TASK GOAL:
Retrieve every line of the data holding the word "feComposite".

TASK DATA:
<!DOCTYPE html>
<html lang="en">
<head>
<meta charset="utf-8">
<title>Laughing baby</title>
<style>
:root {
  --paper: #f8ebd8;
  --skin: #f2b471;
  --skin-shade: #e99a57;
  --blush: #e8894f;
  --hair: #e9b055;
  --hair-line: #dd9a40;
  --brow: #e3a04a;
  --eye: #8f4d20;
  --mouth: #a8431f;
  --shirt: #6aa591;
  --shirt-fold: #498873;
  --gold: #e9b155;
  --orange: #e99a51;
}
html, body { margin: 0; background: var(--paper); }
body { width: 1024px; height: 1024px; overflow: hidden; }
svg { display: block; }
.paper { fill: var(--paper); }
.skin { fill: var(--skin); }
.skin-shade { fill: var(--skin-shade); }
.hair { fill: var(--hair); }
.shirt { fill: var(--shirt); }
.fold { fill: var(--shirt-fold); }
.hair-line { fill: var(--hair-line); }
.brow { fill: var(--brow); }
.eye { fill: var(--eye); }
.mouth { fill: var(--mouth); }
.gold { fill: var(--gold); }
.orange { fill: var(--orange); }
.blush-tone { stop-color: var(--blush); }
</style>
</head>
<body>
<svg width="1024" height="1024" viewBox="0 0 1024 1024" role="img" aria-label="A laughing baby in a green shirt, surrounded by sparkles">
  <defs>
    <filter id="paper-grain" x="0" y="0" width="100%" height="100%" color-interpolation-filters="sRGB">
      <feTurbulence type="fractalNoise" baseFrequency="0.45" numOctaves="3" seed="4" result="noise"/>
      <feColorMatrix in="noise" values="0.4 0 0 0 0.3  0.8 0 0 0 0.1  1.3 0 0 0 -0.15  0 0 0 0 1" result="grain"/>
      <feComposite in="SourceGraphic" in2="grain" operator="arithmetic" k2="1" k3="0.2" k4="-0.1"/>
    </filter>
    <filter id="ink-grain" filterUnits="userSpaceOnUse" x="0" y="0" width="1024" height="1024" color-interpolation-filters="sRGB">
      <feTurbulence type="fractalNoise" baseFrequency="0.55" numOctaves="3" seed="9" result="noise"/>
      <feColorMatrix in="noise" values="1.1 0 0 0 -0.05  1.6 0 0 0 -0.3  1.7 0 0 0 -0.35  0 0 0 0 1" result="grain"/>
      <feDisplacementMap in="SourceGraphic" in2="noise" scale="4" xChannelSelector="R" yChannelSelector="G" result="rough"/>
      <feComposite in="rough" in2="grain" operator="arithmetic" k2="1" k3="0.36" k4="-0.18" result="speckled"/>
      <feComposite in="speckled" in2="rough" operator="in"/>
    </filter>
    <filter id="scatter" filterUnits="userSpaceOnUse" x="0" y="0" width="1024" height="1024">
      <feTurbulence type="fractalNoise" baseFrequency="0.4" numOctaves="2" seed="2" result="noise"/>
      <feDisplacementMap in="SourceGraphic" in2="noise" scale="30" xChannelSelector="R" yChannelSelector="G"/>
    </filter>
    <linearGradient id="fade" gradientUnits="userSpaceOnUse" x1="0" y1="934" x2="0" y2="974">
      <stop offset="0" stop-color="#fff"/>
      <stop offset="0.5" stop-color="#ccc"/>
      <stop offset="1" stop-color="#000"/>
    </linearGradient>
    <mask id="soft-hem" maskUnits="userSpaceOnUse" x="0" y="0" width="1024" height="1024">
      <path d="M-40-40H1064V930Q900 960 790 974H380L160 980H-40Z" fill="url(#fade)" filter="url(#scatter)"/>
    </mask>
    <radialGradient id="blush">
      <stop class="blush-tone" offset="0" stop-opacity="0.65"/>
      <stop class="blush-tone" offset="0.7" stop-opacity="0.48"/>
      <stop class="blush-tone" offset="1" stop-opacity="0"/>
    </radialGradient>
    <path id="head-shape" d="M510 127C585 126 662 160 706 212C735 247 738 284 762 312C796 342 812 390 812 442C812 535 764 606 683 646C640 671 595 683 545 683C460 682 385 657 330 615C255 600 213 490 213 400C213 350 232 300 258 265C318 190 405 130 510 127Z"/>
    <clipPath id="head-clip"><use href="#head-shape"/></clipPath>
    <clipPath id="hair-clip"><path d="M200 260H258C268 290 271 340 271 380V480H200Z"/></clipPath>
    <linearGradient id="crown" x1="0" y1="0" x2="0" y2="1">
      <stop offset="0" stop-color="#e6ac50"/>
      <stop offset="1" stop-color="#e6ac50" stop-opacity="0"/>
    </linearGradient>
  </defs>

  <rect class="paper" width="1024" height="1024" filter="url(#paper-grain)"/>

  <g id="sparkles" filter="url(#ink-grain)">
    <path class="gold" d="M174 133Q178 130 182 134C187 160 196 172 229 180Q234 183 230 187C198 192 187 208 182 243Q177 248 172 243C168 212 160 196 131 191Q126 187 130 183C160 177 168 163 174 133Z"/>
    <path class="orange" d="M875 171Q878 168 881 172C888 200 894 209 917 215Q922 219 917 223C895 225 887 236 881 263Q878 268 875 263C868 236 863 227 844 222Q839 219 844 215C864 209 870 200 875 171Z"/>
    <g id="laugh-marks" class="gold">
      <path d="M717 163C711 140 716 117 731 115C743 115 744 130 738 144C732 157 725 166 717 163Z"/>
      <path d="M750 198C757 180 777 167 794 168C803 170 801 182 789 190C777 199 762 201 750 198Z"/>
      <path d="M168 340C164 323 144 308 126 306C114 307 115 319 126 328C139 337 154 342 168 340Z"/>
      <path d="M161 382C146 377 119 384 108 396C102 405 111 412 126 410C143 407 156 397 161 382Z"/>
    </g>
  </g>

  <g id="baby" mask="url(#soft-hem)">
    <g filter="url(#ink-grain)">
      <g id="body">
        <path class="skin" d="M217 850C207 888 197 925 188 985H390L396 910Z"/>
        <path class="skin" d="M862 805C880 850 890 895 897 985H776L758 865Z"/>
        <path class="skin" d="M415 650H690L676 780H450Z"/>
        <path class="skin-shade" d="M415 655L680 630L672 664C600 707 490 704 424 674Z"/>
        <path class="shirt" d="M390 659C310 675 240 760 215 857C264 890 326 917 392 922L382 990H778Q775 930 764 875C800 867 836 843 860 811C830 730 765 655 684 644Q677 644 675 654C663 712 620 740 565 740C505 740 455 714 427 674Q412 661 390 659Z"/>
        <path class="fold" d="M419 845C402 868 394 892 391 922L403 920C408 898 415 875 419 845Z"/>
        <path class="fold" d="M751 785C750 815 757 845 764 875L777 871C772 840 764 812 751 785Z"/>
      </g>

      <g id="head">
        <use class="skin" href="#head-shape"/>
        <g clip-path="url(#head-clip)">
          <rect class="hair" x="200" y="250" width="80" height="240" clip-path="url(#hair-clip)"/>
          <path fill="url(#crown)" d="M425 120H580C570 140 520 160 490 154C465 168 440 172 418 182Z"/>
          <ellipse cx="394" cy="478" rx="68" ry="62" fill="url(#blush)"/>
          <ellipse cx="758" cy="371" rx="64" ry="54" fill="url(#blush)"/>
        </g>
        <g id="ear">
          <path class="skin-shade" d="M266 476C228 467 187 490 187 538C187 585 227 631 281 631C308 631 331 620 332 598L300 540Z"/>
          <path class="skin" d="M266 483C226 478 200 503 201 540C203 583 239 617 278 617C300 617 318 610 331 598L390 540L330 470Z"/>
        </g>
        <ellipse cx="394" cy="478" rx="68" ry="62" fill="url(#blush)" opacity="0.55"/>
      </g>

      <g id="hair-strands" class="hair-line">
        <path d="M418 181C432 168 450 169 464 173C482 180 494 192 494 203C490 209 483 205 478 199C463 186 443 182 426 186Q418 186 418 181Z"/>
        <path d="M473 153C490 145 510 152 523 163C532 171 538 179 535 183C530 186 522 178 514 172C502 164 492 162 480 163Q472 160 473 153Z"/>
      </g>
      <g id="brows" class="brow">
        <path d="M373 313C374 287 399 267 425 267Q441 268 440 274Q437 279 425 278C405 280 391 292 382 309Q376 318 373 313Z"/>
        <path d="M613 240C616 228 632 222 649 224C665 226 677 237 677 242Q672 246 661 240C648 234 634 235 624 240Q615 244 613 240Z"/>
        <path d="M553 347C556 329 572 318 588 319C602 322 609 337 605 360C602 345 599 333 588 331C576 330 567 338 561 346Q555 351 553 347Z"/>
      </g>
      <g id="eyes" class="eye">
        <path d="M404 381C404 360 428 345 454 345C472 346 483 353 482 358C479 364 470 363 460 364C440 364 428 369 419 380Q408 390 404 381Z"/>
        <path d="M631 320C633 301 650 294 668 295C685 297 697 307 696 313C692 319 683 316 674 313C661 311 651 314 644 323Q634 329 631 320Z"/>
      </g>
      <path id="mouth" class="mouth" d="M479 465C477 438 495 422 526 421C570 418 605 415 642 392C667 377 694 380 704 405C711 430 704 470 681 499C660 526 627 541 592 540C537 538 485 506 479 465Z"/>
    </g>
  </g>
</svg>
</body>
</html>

THE COMPLETED TASK:
      <feComposite in="SourceGraphic" in2="grain" operator="arithmetic" k2="1" k3="0.2" k4="-0.1"/>
      <feComposite in="rough" in2="grain" operator="arithmetic" k2="1" k3="0.36" k4="-0.18" result="speckled"/>
      <feComposite in="speckled" in2="rough" operator="in"/>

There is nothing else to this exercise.